Director: Ashfaque Nipun
Actors: Mosharraf Karim, Mostafizur Noor Imran, Shamol Mawla
Streaming on: Hoichoi
Mohanagar, unlike most crime thrillers, isn’t about catching the criminal. It’s about solving the crime, but not how we conventionally see in such films; it’s about how twisted the protagonist, the office-in-charge Harun (Mosharraf Karim) is. The web series revolves around a high-profile hit-and-run case involving the son of a big politician (Shamol Mawla), and it appears that Harun is helping the rich and the powerful. These kind of screenplays are often worked backwards from the end—the trick is make the deceit as invisible as possible.
Creator, writer, director Ashfaque Nipun does a pretty decent job in keeping us guessing Harun’s real motivations. A good opening scene sets the tone: we see Harun and the rest of his team, including the rookie cop Moloy (a sincere Mostafizur Noor Imran), waiting outside a slum where a criminal-on-the-run is reportedly hiding. Harun decides to go alone, lest too many policemen inadvertently alert the criminal. He finds him with relative ease, and asks him some questions; when he comes out, he tells his men that the information was wrong—the man they are looking for isn’t inside. It could go two ways from here: Harun could either be a genius—with eyes on the bigger picture—or he’s a cop who’s corrupt to the bone. Over the next seven episodes, the series tries it darnedest to confuse us with Harun’s contradictions.
Harun is a fascinating character, wickedly played by Karim, who’s just one of those actors who’s amusing to watch even when he is doing nothing
Unorthodox cops are nothing new in cinema (think of the Prosenjit Chatterjee character in Baishe Shrabon) but Mohanagar pushes it to an extreme by making that the fulcrum of the narrative. Harun is a fascinating character, wickedly played by Karim, who’s just one of those actors who’s amusing to watch even when he is doing nothing; here he’s ruthlessly cruel to the prime suspect one moment and painfully servile in another—it’s tough to read his face. As in all cop movies, he gets a sort of sidekick in the inexperienced, but righteous and straight-thinking Moloy, who he gives life-lessons in the form of lines like, ‘There are two kinds of people you should never lie to…’
This police procedural unfolds at a particular police station in Dhaka over one night, and this setup has its advantages. It narrows down the possibilities of logical gaps that could arise after the climactic reveal—for example, how come a seasoned OC like Harun doesn’t have a reputation? Why do his colleagues not have a clue about his working style? These are questions the next season—promised to us at the end of a cliffhanger ending—will have to answer.
A depressed, gritty “realistic” look, borrowed from the stylebook of mass-produced web series centred on crime, weighs down Mohanagar. It’s completely devoid of any personality…

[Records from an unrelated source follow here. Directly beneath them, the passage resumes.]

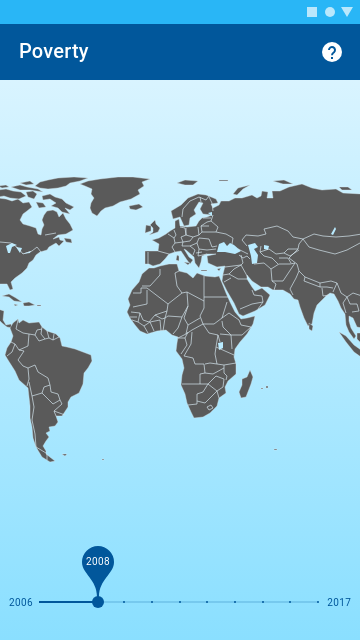
<!DOCTYPE html>
<html lang="en">
<head>
<meta charset="utf-8">
<title>Poverty</title>
<style>
:root {
  --status: #29b6f6;
  --primary: #01579b;
  --sky-top: #d9f4ff;
  --sky-bottom: #8adfff;
  --land: #5a5a5a;
  --border: #d5e6ee;
  --on-primary: #fff;
}
* { box-sizing: border-box; margin: 0; }
html, body { width: 360px; height: 640px; overflow: hidden; }
body { font-family: Roboto, "Noto Sans", sans-serif; }
.screen { position: relative; display: flex; flex-direction: column; width: 360px; height: 640px; overflow: hidden; background: linear-gradient(var(--sky-top), var(--sky-bottom)) 0 80px / 100% 560px no-repeat; }
.status-bar { display: flex; justify-content: flex-end; height: 24px; padding: 7px 7px 0 0; background: var(--status); }
.status-bar svg { width: 46px; height: 10px; fill: #fff; fill-opacity: .68; }
.app-bar { display: flex; align-items: center; justify-content: space-between; height: 56px; padding: 0 18px 0 19px; background: var(--primary); color: var(--on-primary); }
.app-bar h1 { font-size: 20px; line-height: 24px; font-weight: 500; letter-spacing: .2px; padding-bottom: 2px; }
.help { display: block; width: 20px; height: 20px; }
.help svg { display: block; }
.world-map { position: absolute; left: 0; top: 80px; width: 360px; height: 460px; }
.land { fill: var(--land); stroke: var(--border); stroke-width: .4; stroke-linejoin: round; }
.water { fill: #b9ebff; }
.borders { fill: none; stroke: var(--border); stroke-width: .7; stroke-linejoin: round; }
.timeline { position: absolute; left: 0; right: 0; bottom: 28px; display: flex; align-items: center; justify-content: space-between; height: 20px; padding: 0 9px; color: var(--primary); font-size: 10px; letter-spacing: .4px; }
.timeline span:last-child { margin-right: -.4px; }
.slider { position: absolute; left: 36px; top: -48px; width: 288px; height: 68px; }
.slider text { font-size: 10px; letter-spacing: .4px; fill: var(--on-primary); text-anchor: middle; }
.accent { fill: var(--primary); }
</style>
</head>
<body>
<main class="screen">
  <div class="status-bar">
    <svg viewBox="307 7 46 10" aria-hidden="true">
      <rect x="307" y="7" width="10" height="10"/>
      <circle cx="330" cy="12" r="5"/>
      <polygon points="341,7 353,7 347,17"/>
    </svg>
  </div>
  <header class="app-bar">
    <h1>Poverty</h1>
    <a class="help" href="#" aria-label="Help">
      <svg width="20" height="20" viewBox="0 0 20 20">
        <circle cx="10" cy="10" r="10" fill="#fff"/>
        <path d="M7 8a3 3 0 1 1 5 2.2q-2 1.4-2 3" fill="none" stroke="#01579b" stroke-width="2"/>
        <rect x="9" y="15" width="2" height="2" fill="#01579b"/>
      </svg>
    </a>
  </header>

  <svg class="world-map" viewBox="0 80 360 460" role="img" aria-label="World map with country borders">
    <g class="land">
      <g id="north-america">
        <path d="M-2 198L6 199 12 201 18 199 23 203 29 202 32 207 27 211 23 214 20 220 23 224 30 226 36 228 38 234 41 235 42 229 44 225 42 220 44 215 47 211 53 210 57 212 59 217 63 213 66 219 70 224 73 230 66 234 58 235 53 239 59 237 60 240 64 241 59 246 56 243 49 247 47 250 40 252 36 255 33 260 29 263 27 268 22 273 15 278 11 282 13 289 10 290 7 284 0 284 -2 285Z"/>
        <path d="M64 238L71 239 72 243 66 242Z"/>
        <path d="M42 196L50 194 55 197 62 199 66 203 74 207 70 210 65 208 70 214 62 212 58 208 51 206 56 203 50 199 43 200Z"/>
        <path d="M-2 190L6 189 13 191 21 192 26 196 19 199 10 198 4 196 -2 197Z"/>
        <path d="M26 192L33 191 37 194 34 199 28 197ZM36 202L43 203 46 207 39 208ZM11 187L20 185 27 187 38 189 43 192 30 190 20 190ZM-2 186L6 185 9 187 2 188ZM35 186L40 182 48 180 58 178 74 177 88 178 80 181 70 183 66 186 58 188 48 189 40 188ZM20 183L30 181 34 184 26 185Z"/>
        <path d="M85 186L80 184 88 181 100 179 118 177 133 177 150 179 142 182 144 186 138 190 140 194 131 199 120 202 113 206 105 208 101 211 97 216 92 213 90 208 91 203 94 198 91 194 92 189Z"/>
        <path d="M2 296L9 294 16 298 22 302 14 301 9 297ZM23 303L29 302 35 305 29 306 24 306ZM14 304L18 305 15 306ZM37 305H41V306H37Z"/>
        <path d="M-2 309L4 311 3 320 6 325 11 324 12 328 7 327 2 323 -2 319Z"/>
      </g>
      <path id="south-america" d="M10 328L13 323 18 319 19 323 23 320 29 323 39 322 42 327 47 331 56 334 60 338 62 346 67 347 75 349 83 352 91 355 92 361 88 368 84 373 83 384 79 393 71 397 68 402 68 407 62 416 56 416 58 422 55 426 49 427 50 431 46 433 49 437 46 441 43 446 46 451 46 454 55 461 50 462 42 457 36 447 33 438 32 427 30 418 30 406 28 388 19 380 15 371 8 360 5 355 7 348 11 342 13 336Z"/>
      <path d="M62 454L67 454 65 456ZM102 459H104V460H102ZM274 449H277V450H274Z"/>
      <path id="africa" d="M149 268L154 268 160 266 169 264 177 264 179 271 187 273 193 278 197 273 205 276 215 277 219 276 222 283 226 293 230 302 235 312 241 319 247 318 255 316 253 324 247 334 240 342 235 349 234 357 236 364 236 374 228 381 225 387 226 393 219 398 217 406 210 413 203 417 194 418 191 412 187 403 185 394 181 385 182 375 184 368 182 359 176 351 177 343 178 337 172 335 166 330 157 331 147 334 140 331 135 325 130 318 127 312 130 305 128 299 132 290 139 282 142 274Z"/>
      <path id="madagascar" d="M250 370L253 377 251 384 246 397 241 398 239 392 242 385 242 379 247 377Z"/>
      <g id="eurasia">
        <path d="M145 251L158 251 159 244 152 240 159 238 166 234 170 231 175 228 175 221 179 219 180 226 187 227 196 226 199 221 202 218 207 217 212 215 203 214 200 209 203 203 199 202 194 210 196 214 190 218 189 225 184 226 180 217 173 219 171 211 181 205 188 198 198 194 206 195 216 199 218 203 211 204 213 208 219 205 221 201 229 201 235 198 242 198 252 195 257 198 261 196 262 191 268 192 267 198 273 198 272 191 280 191 289 187 302 184 312 188 322 190 336 189 343 193 362 194V328L357 327 353 318 349 316 349 321 351 328 356 336 354 339 349 332 346 325 345 314 341 308 338 301 334 294 330 293 326 296 317 305 314 313 312 324 308 326 304 318 300 307 298 300 294 299 290 294 283 290 273 290 268 287 261 287 252 281 247 275 247 279 252 287 255 291 262 288 270 295 265 305 255 311 243 316 239 314 234 303 227 291 222 281 223 274 225 266 217 267 208 263 207 256 216 254 207 254 202 256 201 262 199 268 195 263 194 257 186 250 184 249 189 257 193 260 190 264 187 260 181 251 175 252 169 254 165 259 160 264 153 266 149 264 145 264Z"/>
        <path d="M149 235L158 232 160 228 156 224 155 220 150 225 153 228 153 232ZM146 225L151 226 151 231 145 233ZM129 206L139 204 143 207 136 210 130 209ZM184 262L190 263 188 265ZM177 255L179 256 179 261 176 260ZM201 270H207V271H201ZM217 269L221 268 219 271ZM177 183L185 180 198 181 193 185 185 185ZM219 180H228V181H219ZM233 194L238 188 250 185 243 189 237 195ZM273 181L284 180 293 184 283 184ZM339 187L348 187 352 190 342 190Z"/>
        <path d="M309 323L313 326 312 331 309 329ZM339 332L346 336 354 345 361 350V357L354 352 346 342ZM357 333H362V344L357 339Z"/>
      </g>
      <path d="M261 388H263V389H261ZM266 386H268V388H266Z"/>
    </g>

    <g class="water">
      <path d="M217 252L219 244 224 242 227 246 230 243 234 245 241 251 235 254 225 252Z"/>
      <path d="M248 245L255 243 258 247 254 249 258 255 257 263 252 264 251 256Z"/>
      <path d="M264 245L269 246 268 250 264 249Z"/>
      <path d="M218 343L223 342 223 348 219 350Z"/>
      <path d="M331 234L335 227 336 229 333 235ZM6 246L12 243 17 245 12 247 10 253 8 253ZM16 247L22 248 20 253ZM22 254L31 251 30 253ZM208 213L212 212 212 216Z"/>
    </g>

    <g class="borders">
      <path id="americas-borders" d="M0 242L11 243 18 248 23 254 32 251 37 247 41 252M45 235L56 233M18 320L16 329 23 333 29 334 28 346M29 334L35 335 37 330 42 329M42 327L41 334 45 339 49 338 47 331M49 338L53 340 59 337M54 334L53 340M35 335L39 341 45 339M9 341L15 344 19 350 28 346M15 344L12 352 7 356M19 350L24 351 18 360 23 366 28 368 29 379 27 386M28 368L35 365 38 372 48 378 50 385 44 387 42 393 32 396 29 382M50 385L51 392 58 394 60 400 53 404 42 393M60 400L62 404 54 411 56 416M54 411L65 415M32 396L34 407 32 420 35 434 36 447 46 453M47 454V460"/>
      <path id="north-africa-borders" d="M142 286H150L160 275V269M147 290V304L133 307M133 293H141V288H147M147 288L168 304 182 293 177 286 175 273 179 271M182 293L187 292 204 301V276M204 297H228M168 304L167 311 155 315 149 322 143 320 140 313 131 312M155 315L162 319 165 318 167 311M187 292L188 306 182 317 168 316 165 318 163 331M204 301V308L200 316 203 324M188 306L184 318 188 325 200 318M182 317L178 328 173 334M188 325L186 334 178 338M186 334L192 330 203 324 209 333M203 324L214 324 222 318 227 302M222 318L229 313 239 320 241 325 251 327 242 335 231 335 223 327 222 321M231 335L232 349M140 313L138 322 132 320M138 322L144 326 148 333M144 326L150 322 154 331M150 322L160 320 161 331M130 317H137M220 334L231 335"/>
      <path id="south-africa-borders" d="M178 338H185L188 332M185 338L187 345 181 354M192 332L191 344 184 356 193 358 195 364 204 364 205 373 200 374V384L182 384M209 333L218 335 216 347 215 354 217 364 210 363 205 364M218 335L220 342M216 347L234 355M217 364L224 365 236 363M224 365L224 373 227 376 226 380M205 373L213 374 224 368M200 384L208 384 216 376 224 379 223 387 217 391 208 384 203 392 197 394V404L188 405M197 401L205 403 217 391 219 398M207 407L211 405 213 408 209 410Z"/>
      <path id="europe-borders" d="M148 252L148 264M158 251L169 254M168 234L174 238 175 243 172 247 175 252M174 230L176 235 174 238M180 227L185 228 186 235 181 237 183 242 175 243M186 228V235L193 237 199 235 198 227M183 242L190 241 193 237M183 242L182 246 190 246 197 243 199 238 209 239 212 247 217 246M190 246L195 250 193 255M197 243L199 249 207 250 216 249M199 249L198 256 207 254M199 235L202 232 216 232 218 227 211 221 213 215M202 232L201 226 207 222 211 221M201 226L209 226M203 218H211M216 232L226 234 233 238 232 244M182 217L183 209 190 201 199 197 206 200 209 196M201 202L200 197M209 197L212 203 213 211M196 253L202 252"/>
      <path id="asia-borders" d="M238 249L248 254M239 255L243 258 247 256 250 259M241 255L243 263 241 265 225 267M241 265L246 274 248 278M241 265L234 269 229 274 223 275M229 274L238 279 247 279M224 282L231 278M252 290L254 295 262 296 263 302 252 304 240 309M263 302L258 309M254 264L264 263 271 269 272 281 276 284 274 290M271 269L279 264 290 264 295 263M272 281L283 281 289 272 295 263M247 246L242 240 246 235 258 236 266 234 264 229 277 226 288 231 293 237 303 239 299 244 298 249 288 249 284 253 276 254 269 249 260 252 261 246M260 252L264 256 272 258 278 264M284 253L290 256 299 250M279 258L288 258 291 263M303 239L314 234 323 236 336 237 349 236 362 234M303 239L309 247 319 250 335 254 347 250 360 243M298 249L289 258 297 264 299 271 305 277 320 283 331 281 337 283 333 292M299 271L296 278 290 289 293 295M305 277L304 281 320 287V283M320 287L327 287 333 288M322 288L323 296 329 295M337 283L341 293 347 297 343 303 346 313M347 297L353 293 362 296M347 297L350 304 357 304 359 311 352 312"/>
    </g>
  </svg>

  <section class="timeline" aria-label="Year">
    <span>2006</span>
    <svg class="slider" viewBox="36 544 288 68" role="img" aria-label="Selected year 2008">
      <defs><circle id="tick" cy="602" r="1" class="accent"/></defs>
      <rect x="40" y="601.5" width="278" height="1" fill="#01579b" opacity=".35"/>
      <rect x="39" y="601" width="59" height="2" class="accent"/>
      <use href="#tick" x="40"/><use href="#tick" x="68"/><use href="#tick" x="124"/><use href="#tick" x="152"/><use href="#tick" x="180"/><use href="#tick" x="207"/><use href="#tick" x="235"/><use href="#tick" x="263"/><use href="#tick" x="290"/><use href="#tick" x="318"/>
      <path class="accent" d="M98 546a16 16 0 0 1 16 16C114 574 99 579 99 597H97C97 579 82 574 82 562a16 16 0 0 1 16-16Z"/>
      <circle cx="98" cy="602" r="6" class="accent"/>
      <text x="98" y="565">2008</text>
    </svg>
    <span>2017</span>
  </section>
</main>
</body>
</html>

Meanwhile, season 1 is frustratingly full of its own problems. Mohanagar props up the main act with subplots that don’t make sense and supporting players essayed by actors who display varying degrees of incompetence. A track involving a starlet (who the main accused is dating) and the portrayal of a sensationalistic media comes across as especially shoddy. The show lacks nuance when it comes to presenting a believable picture of the upper crust Bangladeshi society (people in parties say lines like ‘Maal khele man baby hoe jaye’). There is some promise in the subplot about a regular, upwardly mobile youth (Khairul Basar) who gets sucked into the case with no fault of his—in a nice touch, he has an exchange with Moloy, who, it turns out, is from the same ancestral village and the same college; the scene tells me something about contemporary Bangladesh—but it doesn’t cover its grounds and leaves us with logical inconsistencies (for example, you can see that there are other ways for him to get out of the mess, but the show conveniently ignores them).
A depressed, gritty “realistic” look, borrowed from the stylebook of mass-produced web series centred on crime, weighs down Mohanagar. It’s completely devoid of any personality, unlike that other show from Bangladesh, Taqdeer (which displayed a visual flair that stood out). This is a worrying sign. In the last few years, Bangladesh has produced some of the better Bengali works, more original and rooted than the stuff made in Kolkata. However, the problem is that Kolkata is where the money comes from. Mohanagar is produced by Hoichoi, a production house not exactly known for backing creatively risky projects. It was only a matter of time that the mediocrity crept in.